Finegold SM, Sutter VL, Boyle JD, Shimada K. The normal flora of ileostomy and transverse colostomy effluents. J Infect Dis. 1970;122:376–81.
Hartman AL, Lough DM, Barupal DK, Fiehn O, Fishbein T, Zasloff M, et al. Human gut microbiome adopts an alternative state following small bowel transplantation. Proc Natl Acad Sci U S A. 2009;106:17187–92.
Dethlefsen L, Huse S, Sogin ML, Relman DA. The pervasive effects of an antibiotic on the human gut microbiota, as revealed by deep 16S rRNA sequencing. PLoS Biol. 2008;6:e280.
Holt H, Lewis D, White L, Bastable S, Reeves D. Effect of oral ciprofloxacin on the faecal flora of healthy volunteers. Eur J Clin Microbiol. 1986;5:201–5.
Donskey CJ, Helfand MS, Pultz NJ, Rice LB. Effect of parenteral fluoroquinolone administration on persistence of vancomycin-resistant Enterococcus faecium in the mouse gastrointestinal tract. Antimicrob Agents Chemother. 2004;48:326–8.
Lewis BB, Buffie CG, Carter R, Leiner I, Toussaint NC, Miller L, et al. Loss of microbiota-mediated colonization resistance to Clostridium difficile infection is greater following oral vancomycin as compared with metronidazole. J Infect Dis. 2015;jiv256.
Moellering RC. Pharmacokinetics of vancomycin. J Antimicrob Chemother. 1984;14:43–52.
Donskey CJ, Chowdhry TK, Hecker MT, Hoyen CK, Hanrahan JA, Hujer AM, et al. Effect of antibiotic therapy on the density of vancomycin-resistant enterococci in the stool of colonized patients.
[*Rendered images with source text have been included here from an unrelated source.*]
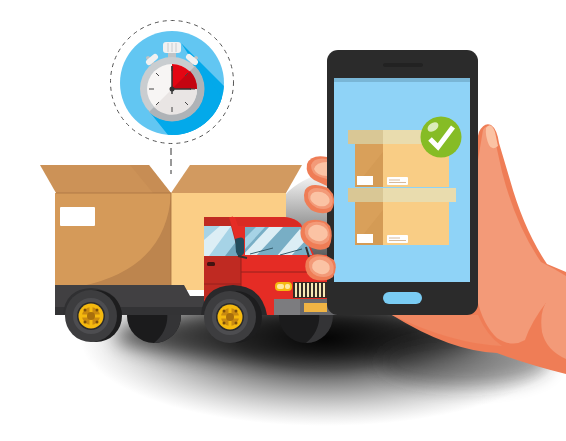
<!DOCTYPE html>
<html lang="en">
<head>
<meta charset="utf-8">
<title>Express delivery tracking</title>
<style>
:root {
  --card: #d59a59; --card-dark: #bd854e; --card-light: #fbce86; --flap: #cc9257; --flap-light: #d29a60;
  --tape: #e9dcae; --tape-dark: #d9c795;
  --red: #e52c25; --red-dark: #bf2a22; --red-deep: #96201c;
  --ink: #2b2b2b; --tyre: #3d3d3f; --chassis: #414042; --yellow: #f5b90f;
  --sky: #8fd3f7; --sky-deep: #03a9ea; --sky-mid: #62c6f2; --glass: #a6d3e6;
  --skin: #f39a78; --skin-dark: #ef7d56; --nail: #fbc3a4;
  --green: #86bc25; --white: #fff;
}
html, body { margin: 0; background: var(--white); }
body { width: 566px; height: 441px; overflow: hidden; }
svg { display: block; }
</style>
</head>
<body>
<svg width="566" height="441" viewBox="0 0 566 441" role="img" aria-label="Delivery truck, stopwatch and a hand holding a phone that shows confirmed parcels">
  <defs>
    <radialGradient id="ground-shade">
      <stop offset="0" stop-color="#000" stop-opacity=".95"/>
      <stop offset=".35" stop-color="#111" stop-opacity=".72"/>
      <stop offset=".7" stop-color="#333" stop-opacity=".32"/>
      <stop offset="1" stop-color="#666" stop-opacity="0"/>
    </radialGradient>
    <linearGradient id="back-shade" x1="0" y1="0" x2="0" y2="1">
      <stop offset="0" stop-color="#fff"/>
      <stop offset="1" stop-color="#555"/>
    </linearGradient>
    <filter id="soft" x="-20%" y="-50%" width="140%" height="200%"><feGaussianBlur stdDeviation="9"/></filter>
    <clipPath id="badge-clip"><circle cx="172" cy="83" r="52"/></clipPath>
    <clipPath id="box-side-clip"><path d="M55 193H171V286H55Z"/></clipPath>
    <clipPath id="windshield-clip"><path d="M245 227H301L313 257H245Z"/></clipPath>
    <clipPath id="below-truck"><rect y="296" width="566" height="145"/></clipPath>
    <g id="wheel">
      <circle r="26" fill="var(--tyre)"/>
      <circle r="18" fill="#4d4d50"/>
      <circle r="14" fill="var(--ink)"/>
      <circle r="12.5" fill="var(--yellow)"/>
      <circle r="9" fill="#c98a10"/>
      <path d="M0-12V12M-12 0H12" stroke="var(--yellow)" stroke-width="3"/>
      <circle r="4" fill="#a86f0c"/>
      <g fill="#7c4f0a">
        <circle cx="-6" cy="-6" r="1.5"/><circle cx="6" cy="-6" r="1.5"/>
        <circle cx="-6" cy="6" r="1.5"/><circle cx="6" cy="6" r="1.5"/>
      </g>
    </g>
    <g id="parcel">
      <path d="M355 143H383V187H355Z" fill="#d9a05a"/>
      <path d="M383 143H449V187H383Z" fill="#f9cd85"/>
      <path d="M355 187L383 152V187Z" fill="#cf9550" opacity=".5"/>
      <path d="M348 130H383V144H348Z" fill="var(--tape-dark)"/>
      <path d="M383 130H456V144H383Z" fill="var(--tape)"/>
      <rect x="357" y="176" width="16" height="9" fill="var(--white)"/>
      <rect x="387" y="177" width="21" height="8" rx="1" fill="var(--white)"/>
      <path d="M389 180H400M389 182.500H406" stroke="#d8b99a"/>
    </g>
  </defs>

  <g id="shadows">
    <g clip-path="url(#below-truck)">
      <ellipse cx="325" cy="338" rx="245" ry="88" fill="url(#ground-shade)"/>
      <ellipse cx="300" cy="336" rx="185" ry="24" fill="#000" opacity=".6" filter="url(#soft)"/>
      <ellipse cx="465" cy="362" rx="85" ry="24" fill="#222" opacity=".4" filter="url(#soft)"/>
    </g>
    <path d="M286 194Q298 180 330 170V260H286Z" fill="url(#back-shade)"/>
  </g>

  <g id="stopwatch">
    <path d="M171 148V174" stroke="#333" stroke-dasharray="7 4"/>
    <circle cx="172" cy="82" r="61.500" fill="var(--white)" stroke="#555" stroke-dasharray="4 4"/>
    <g clip-path="url(#badge-clip)">
      <rect x="120" y="31" width="104" height="104" fill="var(--sky-mid)"/>
      <path d="M181 43L240 102V150H180L148 110L196 66Z" fill="var(--sky-deep)"/>
      <path d="M148 108L178 139H200L224 100L196 60Z" fill="var(--sky-deep)"/>
    </g>
    <rect x="168" y="48" width="8" height="13" fill="#bfc3c6"/>
    <rect x="163" y="42" width="18" height="11" rx="3" fill="#f1f1f1"/>
    <path d="M168 43V52M172 43V52M176 43V52" stroke="#c9cccf"/>
    <g id="side-buttons" stroke-linecap="round">
      <path d="M153 64L148 58M191 64L196 58" stroke="#bfc3c6" stroke-width="4"/>
      <path d="M149 62L155 57M189 57L195 62" stroke="#f1f1f1" stroke-width="6"/>
    </g>
    <circle cx="172" cy="89" r="32" fill="#c9cdd0"/>
    <path d="M149 112A32 32 0 0 0 195 66Z" fill="#afb3b7"/>
    <circle cx="172" cy="89" r="25" fill="#f7f5f4"/>
    <path d="M154 107A25 25 0 0 0 197 89H172Z" fill="#e9e5e4"/>
    <path d="M172 89V64A25 25 0 0 1 197 89Z" fill="#e30613"/>
    <path d="M172 89L190 71A25 25 0 0 1 197 89Z" fill="#c40511"/>
    <path d="M172 66V71M172 107V112M149 89H154M190 89H195M156 73L159 76M188 73L185 76M156 105L159 102M188 105L185 102" stroke="#444"/>
    <path d="M172 94V66M172 89H191" stroke="#333" stroke-width="1.500"/>
    <circle cx="172" cy="89" r="2.500" fill="#333"/>
  </g>

  <g id="far-wheels">
    <circle cx="154" cy="316" r="27" fill="#1b1b1c"/>
    <path d="M154 289A27 27 0 0 1 154 343A34 34 0 0 0 154 289Z" fill="#343436"/>
    <circle cx="306" cy="316" r="27" fill="#1b1b1c"/>
    <path d="M306 289A27 27 0 0 1 306 343A34 34 0 0 0 306 289Z" fill="#343436"/>
  </g>

  <g id="open-box">
    <path d="M55 193H171V286H55Z" fill="var(--card)"/>
    <path d="M171 193Q167 268 82 286H171Z" fill="var(--card-dark)" clip-path="url(#box-side-clip)"/>
    <path d="M171 193H286V290H171Z" fill="var(--card-light)"/>
    <path d="M40 165H149L171 193H56Z" fill="var(--flap)"/>
    <path d="M149 165L171 193H153L130 165Z" fill="var(--card-dark)" opacity=".35"/>
    <path d="M190 165H302L286 193H171Z" fill="var(--flap-light)"/>
    <path d="M56 193H171V286" fill="none" stroke="#a87340" stroke-width=".8"/>
    <rect x="60" y="207" width="35" height="19" rx="1" fill="var(--white)"/>
  </g>

  <g id="truck">
    <path d="M55 285H184L190 296H212V315H55Z" fill="var(--chassis)"/>
    <path d="M55 307H205V315H55Z" fill="#333335"/>
    <path d="M204 217H284Q296 218 301 224L314 255L328 259V300H274V315H204Z" fill="var(--red)"/>
    <path d="M204 217H231L241 255V299H204Z" fill="var(--red-dark)"/>
    <path d="M204 226H231L239 256H204Z" fill="var(--glass)"/>
    <path d="M204 240L220 226H231L209 256H204Z" fill="#dceef5"/>
    <path d="M225 256L235 243L239 256Z" fill="#6fa4bb"/>
    <g clip-path="url(#windshield-clip)">
      <rect x="240" y="225" width="76" height="34" fill="#78aec5"/>
      <path d="M241 257L269 227H283L255 257ZM276 257L300 229L307 239L290 257Z" fill="#dceef5"/>
      <path d="M245 238L256 227H265L245 249Z" fill="var(--glass)"/>
    </g>
    <path d="M231 217L243 257H328" fill="none" stroke="var(--red)" stroke-width="4"/>
    <path d="M235 217H284Q296 218 301 226H238Z" fill="#d92a23"/>
    <path d="M241 257V299M204 284H241M241 272H328" fill="none" stroke="var(--red-deep)"/>
    <rect x="207" y="262" width="8" height="4" rx="1.500" fill="#421311"/>
    <path d="M235 239Q244 235 244 241V253Q239 260 236 252Z" fill="#234b5b"/>
    <path d="M238 256L247 258M306 247L309 257" stroke="#333" stroke-width="2"/>
    <path d="M250 254L273 248M280 255L302 249" stroke="#345d6d"/>
    <rect x="275" y="282" width="17" height="9" rx="4" fill="var(--yellow)"/>
    <rect x="277" y="284" width="7" height="5" rx="2" fill="#ffe8a0"/>
    <rect x="285" y="284" width="5" height="5" rx="2" fill="#ffe8a0"/>
    <rect x="293" y="282" width="35" height="16" fill="#342a25"/>
    <path d="M296 283V297M300 283V297M304 283V297M308 283V297M312 283V297M316 283V297M320 283V297M324 283V297" stroke="#f7e8b5" stroke-width="2"/>
    <path d="M274 299H337V315H274Z" fill="#69696c"/>
    <path d="M274 299H300V315H274Z" fill="#7c7c7f"/>
    <rect x="304" y="303" width="23" height="9" fill="#f0b444"/>
    <path d="M201 315Q203 286 233 285Q262 286 267 315Z" fill="#29292b"/>
    <path d="M63 315Q65 289 91 288Q119 290 122 315Z" fill="#303032"/>
    <circle cx="96" cy="316" r="26" fill="#1d1d1e"/>
    <circle cx="236" cy="317" r="26" fill="#1d1d1e"/>
    <use href="#wheel" x="91" y="316"/>
    <use href="#wheel" x="230" y="317"/>
  </g>

  <g id="palm">
    <path d="M470 166L479 132Q484 122 491 125Q497 129 499 143L510 180Q524 230 547 264L566 272V374Q526 364 497 353Q450 351 392 315L470 285Z" fill="var(--skin-dark)"/>
    <path d="M476 172L483 130Q488 122 493 131L502 172Q516 226 541 262Q555 269 566 276V359Q546 350 542 332Q539 310 548 300Q531 322 525 340Q512 348 497 338Q483 325 477 299Z" fill="var(--skin)"/>
    <path d="M392 315H478Q487 336 502 346Q453 344 392 315Z" fill="#f08862"/>
    <path d="M486 128Q491 121 495 132L498 146Q492 151 489 145Q485 136 486 128Z" fill="var(--nail)"/>
  </g>

  <g id="phone">
    <rect x="327" y="50" width="151" height="265" rx="11" fill="var(--ink)"/>
    <rect x="334" y="78" width="136" height="204" fill="var(--sky)"/>
    <rect x="334" y="78" width="136" height="4" fill="#79b6d6"/>
    <rect x="383" y="292" width="39" height="12" rx="6" fill="#7accf3"/>
    <rect x="383" y="63" width="40" height="4" rx="2" fill="#222"/>
    <use href="#parcel"/>
    <use href="#parcel" y="58"/>
    <g id="confirmed">
      <circle cx="441" cy="137" r="20.500" fill="var(--green)"/>
      <path d="M430 139L438 147L453 127" fill="none" stroke="var(--white)" stroke-width="5"/>
      <ellipse cx="433" cy="127" rx="6" ry="4" transform="rotate(-35 433 127)" fill="#dcecbb"/>
    </g>
  </g>

  <g id="fingers">
    <path d="M327 157Q311 154 307 164Q305 174 314 180L327 186Z" fill="var(--skin-dark)"/>
    <path d="M327 159Q314 157 311 165Q311 174 320 177L327 179Z" fill="var(--skin)"/>
    <path d="M327 162Q316 162 314 169Q317 176 327 176Z" fill="var(--nail)"/>
    <path d="M328 188Q311 181 305 190Q301 201 311 210Q323 216 331 211Q336 204 333 194Z" fill="var(--skin-dark)"/>
    <path d="M326 190Q312 185 308 193Q307 203 317 208Q328 211 332 205Q335 196 326 190Z" fill="var(--skin)"/>
    <ellipse cx="320" cy="199" rx="10" ry="7" transform="rotate(18 320 199)" fill="var(--nail)"/>
    <path d="M326 222Q309 216 302 226Q297 238 308 246Q321 253 329 247Q334 236 330 226Z" fill="var(--skin-dark)"/>
    <path d="M324 223Q310 219 305 228Q303 238 313 243Q324 247 329 240Q332 229 324 223Z" fill="var(--skin)"/>
    <ellipse cx="318" cy="233" rx="10" ry="8" transform="rotate(15 318 233)" fill="var(--nail)"/>
    <path d="M327 256Q311 251 306 261Q303 273 313 279Q325 283 333 277Q338 268 334 260Z" fill="var(--skin-dark)"/>
    <path d="M326 257Q313 254 309 262Q308 272 317 276Q328 279 333 273Q336 262 326 257Z" fill="var(--skin)"/>
    <ellipse cx="321" cy="267" rx="9" ry="7" transform="rotate(15 321 267)" fill="var(--nail)"/>
  </g>
</svg>
</body>
</html>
New Engl J Med. 2000;343:1925–32.
Pultz NJ, Stiefel U, Subramanyan S, Helfand MS, Donskey CJ. Mechanisms by which anaerobic microbiota inhibit the establishment in mice of intestinal colonization by vancomycin-resistant Enterococcus. J Infect Dis. 2005;191:949–56.
Van Nood E, Vrieze A, Nieuwdorp M, Fuentes S, Zoetendal EG, de Vos WM, et al. Duodenal infusion of donor feces for recurrent Clostridium difficile. N Engl J Med. 2013;368:407–15.
Petrof EO, Gloor GB, Vanner SJ, Weese SJ, Carter D, Daigneault MC, et al. Stool substitute transplant therapy for the eradication of Clostridium difficile infection: “RePOOPulating” the gut. Microbiome. 2013;1:1–12.
The authors declare that they have no competing interests.
Both authors read and approved the final manuscript.
About this article
- Hematopoietic Stem Cell Transplantation
- Bloodstream Infection
- Allogeneic Hematopoietic Stem Cell Transplantation
- Fecal Microbiota Transplantation